WHAT TO WORK ON
Search the entries below for the word "forestClip" and copy every line where it appears.

INPUT
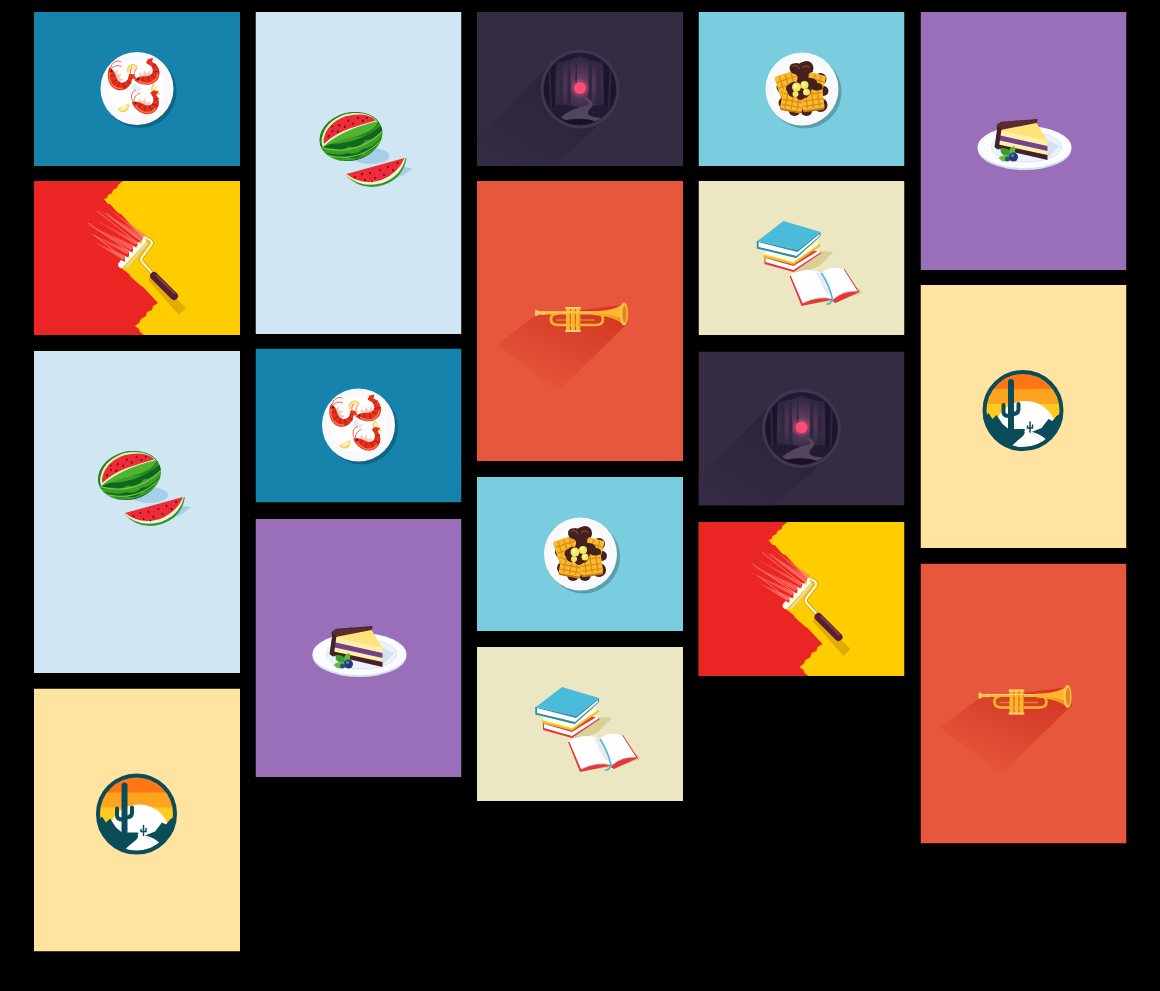
<!DOCTYPE html>
<html lang="en">
<head>
<meta charset="utf-8">
<title>Illustration wall</title>
<style>
:root{--wall:#000;--sea:#1583ab;--ice:#d0e6f3;--night:#352c44;--sky:#79cdde;--violet:#986fb8;--red:#eb2524;--yellow:#fc0;--coral:#e7573e;--paper:#ebe7c2;--sand:#ffe3a0;--teal:#0b4c5a;--brass:#ffb52e;--choco:#44201f}
html,body{margin:0;width:1160px;height:991px;overflow:hidden;background:var(--wall)}
svg.wall{display:block}
</style>
</head>
<body>
<svg class="wall" width="1160" height="991" viewBox="0 0 1160 991" role="img" aria-label="Wall of flat illustration cards">
<defs>
<linearGradient id="hornShade" x1="1" y1="0" x2=".3" y2="1"><stop offset="0" stop-color="#d43420"/><stop offset=".45" stop-color="#d9432d"/><stop offset="1" stop-color="#e7573e"/></linearGradient>
<linearGradient id="nightShade" x1="1" y1="0" x2=".2" y2="1"><stop offset=".3" stop-color="#2b2339"/><stop offset="1" stop-color="#352c44"/></linearGradient>
<radialGradient id="glow" cy=".45"><stop offset="0" stop-color="#744568"/><stop offset=".5" stop-color="#40304f"/><stop offset="1" stop-color="#251d35"/></radialGradient>
<linearGradient id="streakFade" x1="0" y1="0" x2="1" y2="1"><stop offset="0" stop-color="#ff7668" stop-opacity="0"/><stop offset="1" stop-color="#ff7668"/></linearGradient>
<clipPath id="forestClip"><circle cx="103" cy="77" r="36"/></clipPath>
<clipPath id="desertClip"><circle cx="102.5" cy="125.500" r="38"/></clipPath>
<clipPath id="melonClip"><ellipse rx="32" ry="24"/></clipPath>

<g id="prawn">
  <path d="M-12 5C-17 2-18-3-15-7M-11 5C-14 0-12-4-10-6" fill="none" stroke="#e8533c" stroke-width=".8"/>
  <path d="M-7 3l-1-5 4 3 1-5 3 4 3-4 1 4 3-1-3 6z" fill="#f9c9b8"/>
  <path d="M-13 6C-6 12 6 13 11 5C15-2 11-10 5-12L6-16 1-15-1-11 4-8C7-4 6 1 1 2C-4 3-8 1-13 6Z" fill="#e2321c"/>
  <path d="M-4 3l-1 6M1 3l2 7M4 1l6 4M6-2l6-1M5-7l4-3" stroke="#a81d12" fill="none"/>
  <path d="M-8 7C0 12 9 9 11 0" fill="none" stroke="#ff7050" stroke-width="1.500"/>
  <circle cx="-9" cy="5" r=".9" fill="#2c1216"/>
</g>
<g id="lemon"><path d="M-6 0A6 6 0 0 0 6 0Z" fill="#f5cf4e"/><path d="M-5 0A5 4.500 0 0 0 5 0Z" fill="#fbeb9f"/><path d="M0 0v4M0 0l3 3M0 0l-3 3" stroke="#fff7d0" stroke-width=".7"/></g>
<g id="plate"><circle cx="3" cy="3" r="36.500" fill="#000" opacity=".23"/><circle r="36.500" fill="#f9f9fb"/><circle r="28" fill="#fff"/></g>
<g id="waffle">
  <rect x="-11" y="-11" width="22" height="22" rx="2" fill="#c57914"/>
  <rect x="-11" y="-12" width="22" height="21" rx="2" fill="#fbb92c"/>
  <path d="M-6-11V8M0-11V8M6-11V8M-10-6H10M-10 0H10M-10 5H10" stroke="#d88d18" stroke-width="1.300"/>
</g>

<symbol id="prawnCard" viewBox="0 0 206 154">
  <rect width="206" height="154" fill="var(--sea)"/>
  <use href="#plate" x="103" y="76.500"/>
  <use href="#lemon" transform="translate(99 58) rotate(150)"/>
  <use href="#lemon" transform="translate(89 94) rotate(-25)"/>
  <use href="#lemon" transform="translate(123 77) rotate(60)"/>
  <path d="M97 76l3-6 4 5 5 1-6 5z" fill="#e6edf2"/>
  <use href="#prawn" transform="translate(85 66) rotate(72)"/>
  <use href="#prawn" transform="translate(113 62)"/>
  <use href="#prawn" transform="translate(112 91) rotate(28)"/>
</symbol>

<symbol id="paintCard" viewBox="0 0 206 154">
  <rect width="206" height="154" fill="var(--yellow)"/>
  <path d="M0 0H89L84 4 83 7 79 9 78 12 74 14 73 17 70 18 74 23 76 23 84 32 87 33 109 57 86 86 95 93 97 96 106 104 109 106 124 122 119 125 118 129 113 131 112 135 107 138 105 142 101 145 105 148 106 151 110 154H0Z" fill="var(--red)"/>
  <path d="M118 94L152 127 145 134 114 99Z" fill="#e0ac00"/>
  <path d="M62 27L110 55 106 60ZM48 41L101 65 97 69ZM70 24L112 54 109 57ZM55 35L104 61 102 64ZM49 49L96 70 93 73ZM60 61L92 75 89 79Z" fill="url(#streakFade)"/>
  <path d="M63 30l42 33M72 32l36 28M54 42l44 30M60 54l32 25" stroke="#ff9c8d" stroke-width="1" opacity=".7"/>
  <path d="M109 56C112 55 114 58 112 61L90 85C88 89 84 87 84 83L87 79 91 81 91 75 95 77 95 70 99 72 99 65 103 67 104 61 108 63Z" fill="#fff"/>
  <path d="M113 62L92 87" stroke="#dcd7d8" stroke-width="2"/>
  <path d="M112 57L116 59Q119 61 117 64L108 76Q106 79 109 82L121 95" fill="none" stroke="#c8a300" stroke-width="4"/>
  <path d="M112 57L116 59Q119 61 117 64L108 76Q106 79 109 82L121 95" fill="none" stroke="#fff3cf" stroke-width="2.400"/>
  <path d="M120 95L140 115" stroke="#581f32" stroke-width="8" stroke-linecap="round"/>
  <path d="M122 94L141 113" stroke="#7f3c4c" stroke-width="2"/>
</symbol>

<symbol id="melonCard" viewBox="0 0 206 322">
  <rect width="206" height="322" fill="var(--ice)"/>
  <ellipse cx="115" cy="144" rx="19" ry="8" fill="#a7cee8"/>
  <path d="M102 172Q138 174 157 156L148 155Z" fill="#a7cee8"/>
  <g transform="translate(95.500 124.500) rotate(-15)">
    <ellipse rx="32" ry="24" fill="#38a127"/>
    <g clip-path="url(#melonClip)">
      <path d="M-32-2Q0 12 32-3L32 3Q20 10 13 7Q5 14-5 9Q-14 13-20 7L-32 5ZM-29 9Q-15 17-8 15Q0 20 8 15Q18 17 30 8L25 14Q14 21 8 19Q0 25-8 19Q-18 21-29 9ZM-18 20Q0 27 20 19L8 26H-10Z" fill="#12651d"/>
      <path d="M-32 3Q0 21 32 3M-28 12Q0 28 29 11" fill="none" stroke="#75c744" stroke-width="1.200"/>
      <path d="M-32-3Q-26-24 0-25Q26-24 32-6Q16 8-2-1Q-18-7-32 3Z" fill="#26831f"/>
      <path d="M-30-2Q-24-21 0-23Q23-22 30-7Q15-7 1-5Q-14-5-30 3Z" fill="#e4f4bf"/>
      <path d="M-28-2Q-22-19 0-21Q22-20 28-9Q13-9 0-8Q-14-7-28 0Z" fill="#ef2b38"/>
      <path d="M-30 3Q-8-9 30-8Q26 1 4 1Q-12 0-30 3Z" fill="#4fb531"/>
    </g>
    <path d="M-22-5l1-2M-17-9l1-2M-12-7l1-2M-9-13l1-2M-4-10l1-2M1-15l1-2M5-11l1-2M11-15l1-2M15-11l1-2M20-13l1-2M-16-14l1-1" stroke="#4b1018" stroke-width="1.500"/>
  </g>
  <path d="M90 163L151 146Q148 166 128 173Q106 180 90 163Z" fill="#36962d"/>
  <path d="M90 163L150 146Q146 164 127 171Q106 177 90 163Z" fill="#eef7cf"/>
  <path d="M91 162L149 146Q143 161 126 168Q106 174 91 162Z" fill="#ef2b38"/>
  <path d="M99 164l1 2M106 161l1 2M109 167l1 2M114 160l1 2M119 165l1 2M124 157l1 2M128 162l1 2M132 154l1 2M137 157l1 2M142 150l0 2M116 169l1 1" stroke="#4b1018" stroke-width="1.500"/>
</symbol>

<symbol id="desertCard" viewBox="0 0 206 263">
  <rect width="206" height="263" fill="var(--sand)"/>
  <g clip-path="url(#desertClip)">
    <rect x="62" y="85" width="82" height="82" fill="#ffcb22"/>
    <rect x="62" y="85" width="82" height="34" fill="#ffa41e"/>
    <rect x="62" y="85" width="82" height="19" fill="#ff7614"/>
    <circle cx="105" cy="147" r="31" fill="#fff"/>
    <path d="M62 134L68 128 72 134 76 130 82 139 88 144H104Q106 149 99 154L86 166H62Z" fill="var(--teal)"/>
    <path d="M144 126L136 131 132 136 128 134 121 143 111 147Q128 151 132 166H144Z" fill="var(--teal)"/>
    <path d="M103 146Q110 146 114 148Q128 152 131 166H89Q92 158 100 154Q108 149 103 146Z" fill="#fff"/>
    <path d="M109 147Q121 152 122 163" fill="none" stroke="#d8e2df"/>
  </g>
  <g fill="none" stroke="var(--teal)" stroke-linecap="round">
    <path d="M90.500 97V150" stroke-width="6"/>
    <path d="M83 120V127Q83 131 89 131M98 119V124Q98 129 92 129" stroke-width="4"/>
    <path d="M109.500 137V147M107 141V143H112V140" stroke-width="1.500"/>
  </g>
  <circle cx="102.500" cy="125.500" r="38.500" fill="none" stroke="var(--teal)" stroke-width="4"/>
</symbol>

<symbol id="cakeCard" viewBox="0 0 206 258">
  <rect width="206" height="258" fill="var(--violet)"/>
  <ellipse cx="104" cy="137" rx="47" ry="21" fill="#d5e0ec"/>
  <ellipse cx="104" cy="135" rx="47" ry="21" fill="#fafcff"/>
  <ellipse cx="106" cy="135" rx="35" ry="15" fill="#edf3fb" stroke="#d9e6f2"/>
  <path d="M117 145L127 146 139 134 127 128Z" fill="#d6e3ee"/>
  <path d="M76 116L80 110 117 107 116 112 79 120Z" fill="#432126"/>
  <path d="M77 116a2 2 0 0 1 4-4a3 2 0 0 1 6-1a3 2 0 0 1 6 0a3 2 0 0 1 6-1a3 2 0 0 1 6 0a3 2 0 0 1 6 0a2 2 0 0 1 5 1L82 118Z" fill="#5a2c2e"/>
  <path d="M80 118L116 111 127 129 126 131 80 120Z" fill="#ffe27a"/>
  <path d="M79 118L127 129V147L75 136Z" fill="#fff0a9"/>
  <path d="M78 123L127 134V139L77 128Z" fill="#74418b"/>
  <path d="M76 132L127 143V148L75 136Z" fill="#432126"/>
  <path d="M77 114L81 117 78 138 74 135Z" fill="#432126"/>
  <path d="M91 144Q79 145 80 136Q90 135 91 144Z" fill="#3d9b35"/>
  <path d="M91 146Q84 153 78 146Q84 140 91 146Z" fill="#66bd3d"/>
  <path d="M90 143Q86 136 94 134Q97 141 90 143Z" fill="#63b93c"/>
  <circle cx="93" cy="145" r="4.500" fill="#263a79"/><circle cx="87" cy="147" r="2.500" fill="#314b91"/><circle cx="92" cy="143.500" r="1.800" fill="#5875b7"/>
</symbol>

<symbol id="forestCard" viewBox="0 0 206 154">
  <rect width="206" height="154" fill="var(--night)"/>
  <path d="M77 49L0 126V154H78L131 104Z" fill="url(#nightShade)"/>
  <circle cx="103" cy="77" r="38" fill="url(#glow)" stroke="#40364f" stroke-width="3"/>
  <g clip-path="url(#forestClip)">
    <path d="M83 38h3v60h-4zM91 38h2l1 55h-4zM112 38h3v58h-4zM120 38h3l1 60h-5zM99 38h1v40h-2z" fill="#33263f"/>
    <circle cx="103" cy="76" r="9" fill="#ff4d78" opacity=".25"/>
    <circle cx="103" cy="76" r="6" fill="#ff4c76"/>
    <path d="M64 38h15l-1 56 4 6H64zM143 38h-17l1 54-4 8h20z" fill="#1c152a"/>
    <path d="M72 40l2 58M134 40l-2 58" stroke="#30253d" stroke-width="2"/>
    <path d="M64 46Q80 55 103 44Q125 55 143 46V36H64Z" fill="#211930"/>
    <path d="M64 99Q83 88 103 96Q125 89 143 100V117H64Z" fill="#231b31"/>
    <path d="M99 82Q114 88 111 93Q93 97 84 105Q91 112 115 113L125 106Q103 105 115 95Q119 87 99 82Z" fill="#54455f"/>
    <path d="M64 106Q77 101 85 109Q104 104 121 110Q132 102 143 105V118H64Z" fill="#181224"/>
  </g>
</symbol>

<symbol id="hornCard" viewBox="0 0 206 280">
  <rect width="206" height="280" fill="var(--coral)"/>
  <path d="M58 135L20 164 80 211 151 142 145 124Z" fill="url(#hornShade)"/>
  <g fill="none" stroke="var(--brass)" stroke-linecap="round">
    <path d="M61 132H130" stroke-width="3"/>
    <path d="M82 132Q73 133 74 139Q74 144 82 144H119Q126 144 126 138Q126 132 118 132" stroke-width="2.600"/>
    <path d="M80 139H117" stroke="#dd861b" stroke-width="1.600"/>
    <path d="M91 128V149M96 128V149M101 128V149" stroke-width="4"/>
    <path d="M89 127h4M94 127h4M99 127h4M89 150h4M94 150h4M99 150h4" stroke="#ffd36b" stroke-width="2"/>
    <path d="M93 130V147M98 130V147M103 130V147" stroke="#e38d1d"/>
    <path d="M62 131H119" stroke="#ffd978" stroke-width="1"/>
  </g>
  <path d="M58 129H60L62 131 68 130V134L62 133 60 135H58Z" fill="#ffc957"/>
  <path d="M116 130Q138 130 147 122V144Q138 135 116 134Z" fill="var(--brass)"/>
  <path d="M118 133Q139 134 147 144V139Q137 133 118 133Z" fill="#e9921e"/>
  <ellipse cx="147" cy="133" rx="4" ry="11.500" fill="#ffc74d"/>
  <ellipse cx="147.500" cy="133" rx="2.300" ry="9" fill="#e18a1c"/>
</symbol>

<symbol id="waffleCard" viewBox="0 0 206 154">
  <rect width="206" height="154" fill="var(--sky)"/>
  <use href="#plate" x="103.500" y="77"/>
  <g fill="var(--choco)"><circle cx="98" cy="57" r="6"/><circle cx="108" cy="56" r="7"/><circle cx="84" cy="75" r="6"/><circle cx="86" cy="91" r="6"/><circle cx="96" cy="98" r="6"/><circle cx="108" cy="98" r="6"/><circle cx="122" cy="93" r="7"/><circle cx="125" cy="79" r="5"/><circle cx="122" cy="67" r="6"/></g>
  <use href="#waffle" transform="translate(114 73) rotate(15)"/>
  <use href="#waffle" transform="translate(90 73) rotate(-18)"/>
  <use href="#waffle" transform="translate(94 89) rotate(10)"/>
  <use href="#waffle" transform="translate(114 88) rotate(-8)"/>
  <path d="M91 55Q93 49 99 53Q105 47 110 53Q116 53 114 60Q109 60 110 66Q118 66 119 71Q125 71 124 77Q118 80 113 77Q111 86 106 86Q101 91 97 84Q91 87 89 80Q85 75 91 72Q94 69 98 70Q101 63 96 62Q91 61 91 55Z" fill="var(--choco)"/>
  <path d="M94 55Q98 51 101 57M104 56Q108 52 111 56" fill="none" stroke="#794232" stroke-width="1.500"/>
  <g fill="#f3e75e"><circle cx="98" cy="75" r="4.500"/><circle cx="106" cy="73" r="4"/><circle cx="97" cy="82" r="3"/><circle cx="108" cy="80" r="3.500"/></g>
  <g fill="#fff6a8"><circle cx="97" cy="74" r="2"/><circle cx="105" cy="72" r="1.800"/><circle cx="107" cy="79" r="1.500"/></g>
</symbol>

<symbol id="bookCard" viewBox="0 0 206 154">
  <rect width="206" height="154" fill="var(--paper)"/>
  <path d="M94 91L122 70 135 71 121 85 104 92Z" fill="#d8d095"/>
  <path d="M102 124L160 107 164 112 139 120Z" fill="#dacf93"/>
  <g>
    <path d="M66 75L92 62 123 72 95 91 66 83Z" fill="#e5383c"/>
    <path d="M67 77L95 85 121 69V72L95 89 67 81Z" fill="#fff"/>
    <path d="M66 69L92 56 122 63 95 83 65 76Z" fill="#f4dc3c"/>
    <path d="M66 69L95 77 119 60V64L95 81 66 73Z" fill="#fffdf0"/>
    <path d="M65 75L95 83 122 64" fill="none" stroke="#e5b928" stroke-width="1.500"/>
    <path d="M59 60L99 69 122 51V55L98 77 59 67Z" fill="#288db7"/>
    <path d="M60 61L99 71 121 53V55L98 75 60 66Z" fill="#fff"/>
    <path d="M85 40L122 51 99 69 59 60Z" fill="#4abbd9"/>
    <path d="M59 60V67L98 76" fill="none" stroke="#288db7" stroke-width="1.500"/>
  </g>
  <path d="M91 95L103 125 132 119 137 122 161 111 146 88 128 92Z" fill="#e5383c"/>
  <path d="M92 94Q109 85 123 92L135 118Q120 114 104 122Z" fill="#fff"/>
  <path d="M123 92Q131 84 145 88L159 110Q145 109 135 118Z" fill="#fff"/>
  <path d="M123 92L135 118Q131 112 128 113L117 91Z" fill="#e8eaf0"/>
  <path d="M104 122Q120 114 135 118Q145 109 159 110" fill="none" stroke="#d8d8dc"/>
  <path d="M123 92Q132 106 134 119Q131 124 128 123" fill="none" stroke="#4abbd9" stroke-width="1.600"/>
</symbol>
</defs>

<rect width="1160" height="991" fill="var(--wall)"/>
<g id="column-1">
  <use href="#prawnCard" x="34" y="12" width="206" height="154"/>
  <use href="#paintCard" x="34" y="181" width="206" height="154"/>
  <use href="#melonCard" x="34" y="351" width="206" height="322"/>
  <use href="#desertCard" x="34" y="688.500" width="206" height="263"/>
</g>
<g id="column-2">
  <use href="#melonCard" x="255.500" y="12" width="206" height="322"/>
  <use href="#prawnCard" x="255.500" y="348.500" width="206" height="154"/>
  <use href="#cakeCard" x="255.500" y="519" width="206" height="258"/>
</g>
<g id="column-3">
  <use href="#forestCard" x="477" y="12" width="206" height="154"/>
  <use href="#hornCard" x="477" y="181" width="206" height="280"/>
  <use href="#waffleCard" x="477" y="477" width="206" height="154"/>
  <use href="#bookCard" x="477" y="647" width="206" height="154"/>
</g>
<g id="column-4">
  <use href="#waffleCard" x="698.500" y="12" width="206" height="154"/>
  <use href="#bookCard" x="698.500" y="181" width="206" height="154"/>
  <use href="#forestCard" x="698.500" y="351.500" width="206" height="154"/>
  <use href="#paintCard" x="698.500" y="522" width="206" height="154"/>
</g>
<g id="column-5">
  <use href="#cakeCard" x="920.500" y="12" width="206" height="258"/>
  <use href="#desertCard" x="920.500" y="285" width="206" height="263"/>
  <use href="#hornCard" x="920.500" y="563.500" width="206" height="280"/>
</g>
</svg>
</body>
</html>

TASK OUTPUT
<clipPath id="forestClip"><circle cx="103" cy="77" r="36"/></clipPath>
  <g clip-path="url(#forestClip)">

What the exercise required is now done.